▸ EXERCISE
From the entries below, reproduce exactly the line containing "156C797 150 808", the line containing "271C800 255 814", and every line in between, with nothing added.

(Extracted records)
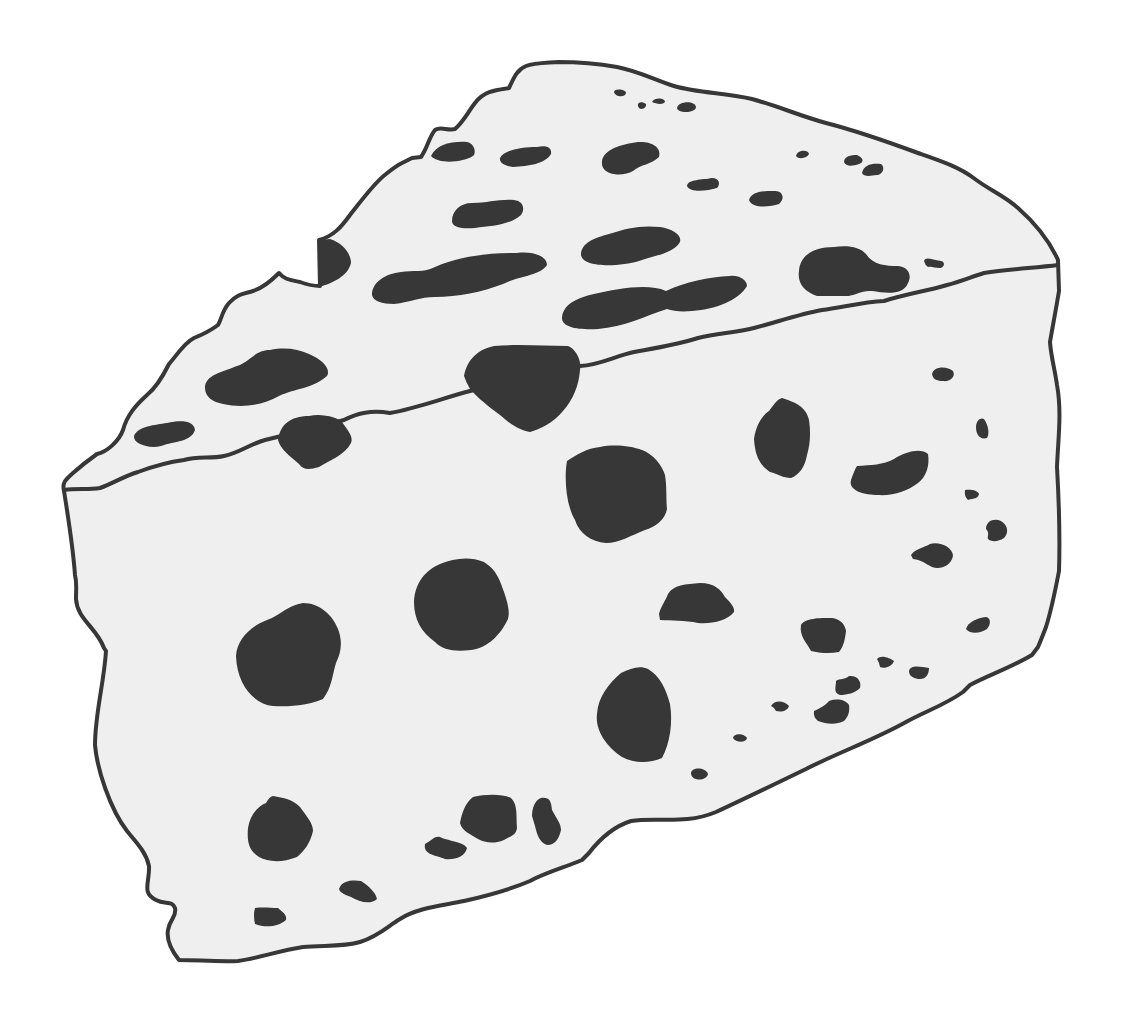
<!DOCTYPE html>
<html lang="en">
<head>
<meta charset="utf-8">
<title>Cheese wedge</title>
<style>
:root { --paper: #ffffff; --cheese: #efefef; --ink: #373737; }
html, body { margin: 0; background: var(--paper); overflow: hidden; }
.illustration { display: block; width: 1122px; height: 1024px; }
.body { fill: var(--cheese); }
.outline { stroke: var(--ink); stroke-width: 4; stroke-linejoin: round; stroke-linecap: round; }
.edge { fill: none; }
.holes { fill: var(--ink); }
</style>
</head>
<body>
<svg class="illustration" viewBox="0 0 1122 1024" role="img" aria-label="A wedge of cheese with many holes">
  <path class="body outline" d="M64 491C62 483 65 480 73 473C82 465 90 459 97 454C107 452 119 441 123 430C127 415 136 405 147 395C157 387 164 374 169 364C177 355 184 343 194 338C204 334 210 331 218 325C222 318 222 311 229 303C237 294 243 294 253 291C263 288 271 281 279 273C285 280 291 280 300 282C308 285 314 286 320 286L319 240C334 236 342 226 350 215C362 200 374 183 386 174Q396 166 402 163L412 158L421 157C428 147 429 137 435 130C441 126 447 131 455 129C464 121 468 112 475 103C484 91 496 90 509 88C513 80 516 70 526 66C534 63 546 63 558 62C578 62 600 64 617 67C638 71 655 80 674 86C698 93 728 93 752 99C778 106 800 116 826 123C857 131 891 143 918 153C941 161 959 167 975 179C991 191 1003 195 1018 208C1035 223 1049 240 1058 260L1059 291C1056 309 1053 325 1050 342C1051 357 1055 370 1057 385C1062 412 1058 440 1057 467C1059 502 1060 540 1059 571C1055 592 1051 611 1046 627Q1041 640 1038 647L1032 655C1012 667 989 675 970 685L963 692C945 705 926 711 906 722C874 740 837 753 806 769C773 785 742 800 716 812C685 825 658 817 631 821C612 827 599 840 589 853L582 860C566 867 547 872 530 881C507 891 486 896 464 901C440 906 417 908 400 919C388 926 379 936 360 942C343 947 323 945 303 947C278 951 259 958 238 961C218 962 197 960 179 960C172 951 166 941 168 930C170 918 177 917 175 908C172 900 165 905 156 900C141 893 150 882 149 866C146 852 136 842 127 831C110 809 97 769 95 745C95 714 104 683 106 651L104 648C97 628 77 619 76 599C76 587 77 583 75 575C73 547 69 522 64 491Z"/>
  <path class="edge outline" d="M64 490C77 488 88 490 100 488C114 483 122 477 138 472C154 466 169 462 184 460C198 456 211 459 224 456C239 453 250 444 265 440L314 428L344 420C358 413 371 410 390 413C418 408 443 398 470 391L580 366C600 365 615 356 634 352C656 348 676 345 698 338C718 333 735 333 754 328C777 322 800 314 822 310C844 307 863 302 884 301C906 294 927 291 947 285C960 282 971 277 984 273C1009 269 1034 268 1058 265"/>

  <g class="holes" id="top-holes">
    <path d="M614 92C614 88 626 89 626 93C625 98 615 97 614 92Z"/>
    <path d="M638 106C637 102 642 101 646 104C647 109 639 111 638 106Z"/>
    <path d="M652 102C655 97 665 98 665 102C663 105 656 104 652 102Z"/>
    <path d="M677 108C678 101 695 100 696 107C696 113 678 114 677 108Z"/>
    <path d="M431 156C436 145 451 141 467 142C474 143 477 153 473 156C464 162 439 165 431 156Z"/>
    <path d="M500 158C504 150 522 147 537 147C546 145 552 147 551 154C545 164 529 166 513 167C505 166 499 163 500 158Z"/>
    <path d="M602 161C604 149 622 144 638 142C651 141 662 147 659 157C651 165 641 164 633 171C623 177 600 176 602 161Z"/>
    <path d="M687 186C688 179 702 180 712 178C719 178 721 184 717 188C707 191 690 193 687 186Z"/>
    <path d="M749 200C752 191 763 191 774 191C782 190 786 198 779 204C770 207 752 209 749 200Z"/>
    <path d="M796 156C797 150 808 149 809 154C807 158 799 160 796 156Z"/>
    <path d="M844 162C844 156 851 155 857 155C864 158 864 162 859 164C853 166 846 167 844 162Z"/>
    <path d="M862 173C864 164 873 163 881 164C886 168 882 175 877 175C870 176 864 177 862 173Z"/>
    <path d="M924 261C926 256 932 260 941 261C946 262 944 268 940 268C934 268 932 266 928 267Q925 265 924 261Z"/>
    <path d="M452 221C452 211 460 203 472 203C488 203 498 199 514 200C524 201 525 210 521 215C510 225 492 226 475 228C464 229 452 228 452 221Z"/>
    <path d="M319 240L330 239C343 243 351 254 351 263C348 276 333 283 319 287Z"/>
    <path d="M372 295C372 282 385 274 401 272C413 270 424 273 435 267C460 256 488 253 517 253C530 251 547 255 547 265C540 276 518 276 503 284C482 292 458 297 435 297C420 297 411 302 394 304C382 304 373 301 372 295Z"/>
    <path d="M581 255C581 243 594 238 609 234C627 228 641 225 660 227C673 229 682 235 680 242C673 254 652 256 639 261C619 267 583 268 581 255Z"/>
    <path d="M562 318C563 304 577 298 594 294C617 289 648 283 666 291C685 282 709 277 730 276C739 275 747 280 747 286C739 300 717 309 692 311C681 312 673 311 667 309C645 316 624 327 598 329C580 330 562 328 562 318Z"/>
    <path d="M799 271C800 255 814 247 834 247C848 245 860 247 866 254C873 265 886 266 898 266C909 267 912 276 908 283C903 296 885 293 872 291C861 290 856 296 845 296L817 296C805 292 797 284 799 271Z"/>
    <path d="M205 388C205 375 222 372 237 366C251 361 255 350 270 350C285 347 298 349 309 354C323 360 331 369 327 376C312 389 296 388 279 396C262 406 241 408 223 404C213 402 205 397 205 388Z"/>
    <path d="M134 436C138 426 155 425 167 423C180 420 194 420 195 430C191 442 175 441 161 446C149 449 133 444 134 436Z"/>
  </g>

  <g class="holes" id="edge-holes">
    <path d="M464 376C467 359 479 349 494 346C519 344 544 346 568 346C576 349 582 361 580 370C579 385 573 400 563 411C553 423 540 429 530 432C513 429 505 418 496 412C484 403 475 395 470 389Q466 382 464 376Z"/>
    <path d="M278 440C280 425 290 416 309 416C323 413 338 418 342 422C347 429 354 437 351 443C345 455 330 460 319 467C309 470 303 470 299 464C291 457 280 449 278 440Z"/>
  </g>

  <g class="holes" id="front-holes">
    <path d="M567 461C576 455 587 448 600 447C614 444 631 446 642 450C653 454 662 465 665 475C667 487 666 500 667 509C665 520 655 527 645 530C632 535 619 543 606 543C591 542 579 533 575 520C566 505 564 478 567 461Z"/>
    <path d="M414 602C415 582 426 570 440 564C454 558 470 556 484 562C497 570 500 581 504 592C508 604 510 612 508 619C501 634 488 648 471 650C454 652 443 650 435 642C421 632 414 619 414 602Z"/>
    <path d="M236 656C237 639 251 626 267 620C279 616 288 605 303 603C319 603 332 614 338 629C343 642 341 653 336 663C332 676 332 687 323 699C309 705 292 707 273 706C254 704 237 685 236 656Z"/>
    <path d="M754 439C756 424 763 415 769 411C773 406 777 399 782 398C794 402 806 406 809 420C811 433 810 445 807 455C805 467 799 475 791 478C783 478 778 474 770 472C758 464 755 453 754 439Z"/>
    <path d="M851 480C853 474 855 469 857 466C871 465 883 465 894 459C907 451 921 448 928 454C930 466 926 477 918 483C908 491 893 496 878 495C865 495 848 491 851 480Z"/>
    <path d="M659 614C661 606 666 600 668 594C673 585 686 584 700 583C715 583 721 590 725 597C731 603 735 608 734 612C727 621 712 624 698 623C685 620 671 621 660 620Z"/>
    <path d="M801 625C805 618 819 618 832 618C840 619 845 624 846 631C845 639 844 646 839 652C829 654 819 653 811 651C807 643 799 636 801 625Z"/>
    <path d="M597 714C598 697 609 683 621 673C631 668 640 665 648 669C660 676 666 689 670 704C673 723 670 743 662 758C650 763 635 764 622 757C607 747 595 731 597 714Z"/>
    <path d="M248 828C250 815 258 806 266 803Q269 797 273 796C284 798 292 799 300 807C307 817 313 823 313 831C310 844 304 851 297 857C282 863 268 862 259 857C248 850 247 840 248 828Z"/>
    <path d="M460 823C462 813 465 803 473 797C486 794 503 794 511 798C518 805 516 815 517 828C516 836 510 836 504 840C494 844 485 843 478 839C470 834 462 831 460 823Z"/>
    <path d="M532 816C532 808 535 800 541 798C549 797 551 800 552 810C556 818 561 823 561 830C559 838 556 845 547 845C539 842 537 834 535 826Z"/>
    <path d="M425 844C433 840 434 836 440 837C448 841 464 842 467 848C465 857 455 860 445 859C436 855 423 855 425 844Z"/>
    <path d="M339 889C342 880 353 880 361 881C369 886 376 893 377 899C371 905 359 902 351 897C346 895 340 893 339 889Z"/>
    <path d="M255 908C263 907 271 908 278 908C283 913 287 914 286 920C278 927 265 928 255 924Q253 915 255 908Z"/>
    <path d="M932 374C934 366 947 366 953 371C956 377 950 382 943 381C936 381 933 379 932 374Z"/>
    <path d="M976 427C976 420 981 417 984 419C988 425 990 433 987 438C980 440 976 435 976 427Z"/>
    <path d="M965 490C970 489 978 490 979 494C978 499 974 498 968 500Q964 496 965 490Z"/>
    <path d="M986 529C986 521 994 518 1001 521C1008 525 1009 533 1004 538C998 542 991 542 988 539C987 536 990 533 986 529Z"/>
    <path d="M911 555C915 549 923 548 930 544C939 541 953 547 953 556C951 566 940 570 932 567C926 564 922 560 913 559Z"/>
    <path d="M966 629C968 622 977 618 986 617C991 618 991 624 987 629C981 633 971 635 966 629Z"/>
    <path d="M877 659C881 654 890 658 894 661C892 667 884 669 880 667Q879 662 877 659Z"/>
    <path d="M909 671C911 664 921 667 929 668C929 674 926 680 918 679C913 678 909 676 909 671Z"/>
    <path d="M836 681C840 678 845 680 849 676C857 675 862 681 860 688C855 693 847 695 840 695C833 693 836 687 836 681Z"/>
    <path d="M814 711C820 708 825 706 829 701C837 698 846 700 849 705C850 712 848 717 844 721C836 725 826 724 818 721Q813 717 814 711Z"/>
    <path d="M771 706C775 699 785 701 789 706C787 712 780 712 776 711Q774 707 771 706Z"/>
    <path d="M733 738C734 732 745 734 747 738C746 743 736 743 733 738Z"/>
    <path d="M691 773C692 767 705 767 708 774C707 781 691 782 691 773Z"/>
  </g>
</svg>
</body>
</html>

▸ EXPECTED ANSWER
    <path d="M796 156C797 150 808 149 809 154C807 158 799 160 796 156Z"/>
    <path d="M844 162C844 156 851 155 857 155C864 158 864 162 859 164C853 166 846 167 844 162Z"/>
    <path d="M862 173C864 164 873 163 881 164C886 168 882 175 877 175C870 176 864 177 862 173Z"/>
    <path d="M924 261C926 256 932 260 941 261C946 262 944 268 940 268C934 268 932 266 928 267Q925 265 924 261Z"/>
    <path d="M452 221C452 211 460 203 472 203C488 203 498 199 514 200C524 201 525 210 521 215C510 225 492 226 475 228C464 229 452 228 452 221Z"/>
    <path d="M319 240L330 239C343 243 351 254 351 263C348 276 333 283 319 287Z"/>
    <path d="M372 295C372 282 385 274 401 272C413 270 424 273 435 267C460 256 488 253 517 253C530 251 547 255 547 265C540 276 518 276 503 284C482 292 458 297 435 297C420 297 411 302 394 304C382 304 373 301 372 295Z"/>
    <path d="M581 255C581 243 594 238 609 234C627 228 641 225 660 227C673 229 682 235 680 242C673 254 652 256 639 261C619 267 583 268 581 255Z"/>
    <path d="M562 318C563 304 577 298 594 294C617 289 648 283 666 291C685 282 709 277 730 276C739 275 747 280 747 286C739 300 717 309 692 311C681 312 673 311 667 309C645 316 624 327 598 329C580 330 562 328 562 318Z"/>
    <path d="M799 271C800 255 814 247 834 247C848 245 860 247 866 254C873 265 886 266 898 266C909 267 912 276 908 283C903 296 885 293 872 291C861 290 856 296 845 296L817 296C805 292 797 284 799 271Z"/>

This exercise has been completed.